▶ **Provided records**:
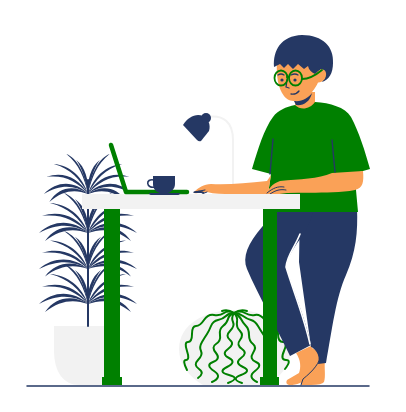
<!DOCTYPE html>
<html lang="en">
<head>
<meta charset="utf-8">
<title>Working at a standing desk</title>
<style>
:root { --paper: #ffffff; --navy: #253864; --green: #008000; --skin: #faa157; --mist: #f2f2f2; }
html, body { margin: 0; background: var(--paper); overflow: hidden; }
svg { display: block; width: 406px; height: 412px; }
.navy { fill: var(--navy); }
.green { fill: var(--green); }
.skin { fill: var(--skin); }
.mist { fill: var(--mist); }
.line { fill: none; stroke-linecap: round; stroke-linejoin: round; }
.line-navy { stroke: var(--navy); }
.line-green { stroke: var(--green); }
.line-mist { stroke: var(--mist); }
.line-paper { stroke: var(--paper); }
</style>
</head>
<body>
<svg viewBox="0 0 406 412" role="img" aria-label="A man in glasses works on a laptop at a standing desk beside a potted plant and a cactus">
  <defs>
    <g id="frond-half">
      <path d="M0 0C-4-16-10-30-24-40C-13-36-3-22 0 0Z"/>
      <path d="M0 0C-9-15-19-25-38-30C-20-29-6-17 0 0Z"/>
      <path d="M0 0C-13-13-26-19-46-17C-28-23-10-16 0 0Z"/>
      <path d="M0 0C-15-9-30-10-49 0C-34-14-14-13 0 0Z"/>
      <path d="M0 0C-14-5-28-4-43 8C-32-8-14-9 0 0Z"/>
      <path d="M0 0C-3-14-6-25-13-34C-3-27 1-14 0 0Z"/>
    </g>
    <g id="frond">
      <use href="#frond-half"/>
      <use href="#frond-half" transform="scale(-1 1)"/>
    </g>
  </defs>

  <g id="potted-plant">
    <path class="mist" d="M54 326H118V385H80C63 385 54 372 54 350Z"/>
    <path class="line line-navy" stroke-width="2" d="M88 180V326"/>
    <g class="navy">
      <use href="#frond" transform="translate(88 194) scale(.9 1)"/>
      <use href="#frond" transform="translate(88 233)"/>
      <use href="#frond" transform="translate(88 269) scale(1 .95)"/>
      <use href="#frond" transform="translate(88 304)"/>
    </g>
  </g>

  <g id="cactus">
    <path class="mist" d="M203 385C189 377 179 364 179 349C179 325 204 310 235 310C266 310 291 325 291 349C291 364 281 377 267 385Z"/>
    <g class="line line-green" stroke-width="2">
      <path d="M234 313q-6-3-10 0t-10 2t-10 5t-8 6t-4 8t-4 8t-1 9t-1 9t1 10"/>
      <path d="M234 313q-5 0-8 3t-8 4t-7 6t-4 8t-5 8t-1 9t-3 9t1 9t-1 9"/>
      <path d="M234 313q-5 2-6 6t-5 7t-3 9t-4 9t0 9t-3 9t1 9t-2 11"/>
      <path d="M234 313q-3 5-1 9t-3 9t0 9t-2 9t1 9t-2 9t2 8t-1 8"/>
      <path d="M234 313q4 4 3 9t3 9t0 9t2 9t-1 9t2 9t-2 8t1 8"/>
      <path d="M234 313q5 2 7 6t5 7t3 9t4 9t0 9t3 9t-1 9t2 11"/>
      <path d="M234 313q5 0 9 3t8 4t7 6t5 8t5 8t1 9t3 9t-1 9t1 9"/>
      <path d="M234 313q6-3 11 0t10 2t10 5t9 6t4 8t5 8t1 9t2 9t-1 9"/>
      <path d="M222 311q6-2 12 2q6-4 13-2"/>
    </g>
  </g>

  <g id="lamp">
    <path class="line line-mist" stroke-width="2" d="M207 117C224 114 233 123 233 140V194"/>
    <path class="navy" d="M183 125C188 117 196 113 203 116C208 119 211 124 209 131L201 141Q199 142 197 140Z"/>
    <circle class="navy" cx="206" cy="118" r="5"/>
  </g>

  <g id="man">
    <g id="feet">
      <path class="skin" d="M305 358L325 360C324 368 326 376 324 382Q322 385 311 385H302C299 384 301 378 304 372Z"/>
      <path class="skin" d="M296 353L311 346C312 350 318 349 321 354C321 362 314 370 306 377C301 383 299 385 289 385Q285 384 287 380L299 373C301 368 301 360 296 353Z"/>
      <path class="line line-navy" stroke-width="1" d="M321 354C320 363 313 371 303 379L301 385"/>
    </g>
    <g id="trousers">
      <path class="navy" d="M300 208H357C358 232 356 252 346 275C336 297 332 330 326 363L318 364C321 354 314 348 311 347L299 262Z"/>
      <path class="navy" d="M278 207H314C309 236 290 245 286 267C294 292 305 318 311 345L290 356C276 326 258 295 247 269C242 257 248 243 262 227Z"/>
      <path class="line line-paper" stroke-width="1.6" d="M300 234C295 247 287 255 286 267C294 293 304 317 310 344"/>
    </g>
    <path class="skin" id="neck" d="M295 92H315V105C310 112 300 112 295 106Z"/>
    <path class="green" id="shirt" d="M295 105C301 111 310 109 315 102C330 103 345 107 351 117C359 132 365 151 370 169L356 173V190L358 212H277V208H300V194H268L271 174L252 169C258 149 264 129 273 117C278 110 286 107 295 105Z"/>
    <g id="arms">
      <path class="skin" d="M271 175L267 181C246 183 228 185 211 184C204 184 198 188 194 192Q193 194 198 193L207 192C214 194 223 194 232 194H268Z"/>
      <path class="skin" d="M332 173L363 171C364 182 363 188 355 190C334 194 309 192 287 193C280 194 272 195 267 194C268 189 272 184 280 181C300 179 318 179 332 173Z"/>
      <g class="line line-navy" stroke-width="1">
        <path d="M267 193C273 188 278 186 284 187M270 194C276 190 280 189 286 190M194 192L205 190M202 194L207 192"/>
      </g>
      <path class="line line-navy" stroke-width="1.4" d="M273 139L270 174M332 140L335 172"/>
    </g>
    <g id="head">
      <path class="skin" d="M277 62C276 75 278 88 284 96C289 103 300 102 306 98C312 93 317 86 319 80C326 80 328 72 324 68L312 58H280Z"/>
      <path class="navy" d="M294 101C302 102 308 98 312 93C310 102 303 106 296 105Z"/>
      <path class="navy" d="M274 67C273 50 281 36 302 35C323 35 334 47 333 63C333 73 329 80 322 82C326 76 326 70 321 69L315 74C311 72 309 70 308 66L304 69L298 64L293 69L288 64L284 68L280 64Z"/>
      <path class="skin" d="M315 76C317 69 325 67 326 73C327 79 321 84 316 82Z"/>
      <circle class="navy" cx="282" cy="80" r="1.6"/>
      <circle class="navy" cx="295" cy="80" r="1.6"/>
      <path class="line line-navy" stroke-width="1.3" d="M278 75Q281 73 284 75M291 75Q295 73 298 75M291 94Q296 95 299 91M287 80L286 87L289 88"/>
      <g class="line line-green" stroke-width="1.8">
        <ellipse cx="281" cy="78" rx="6.5" ry="7.5"/>
        <ellipse cx="295.500" cy="78" rx="6.500" ry="7.500"/>
        <path d="M287 77L289 77M302 79C309 79 316 75 322 70"/>
      </g>
    </g>
  </g>

  <g id="desk">
    <path class="green" d="M104 208H120V377H122V385H102V377H104Z"/>
    <path class="green" d="M263 208H277V377H279V385H260V377H263Z"/>
    <rect class="mist" x="82" y="194" width="218" height="15"/>
  </g>

  <g id="desk-items">
    <path class="line line-green" stroke-width="4.500" d="M111 145L126 192H187"/>
    <path class="navy" d="M153 176H175V184C175 189 171 192 168 193H180Q180 195 177 195H152Q149 195 149 193H160C156 192 153 189 153 184Z"/>
    <path class="line line-navy" stroke-width="1.600" d="M154 180C145 178 146 189 155 187"/>
    <path class="navy" d="M193 193C196 190 202 190 205 193Z"/>
  </g>

  <path class="line line-navy" id="floor" stroke-width="1.500" d="M27 386H369"/>
</svg>
</body>
</html>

▶ **Your goal**: Where the string "desk" occurs in a line of the listing above, count that line, then report the total and nothing else.

▶ **Response to this exercise**: 4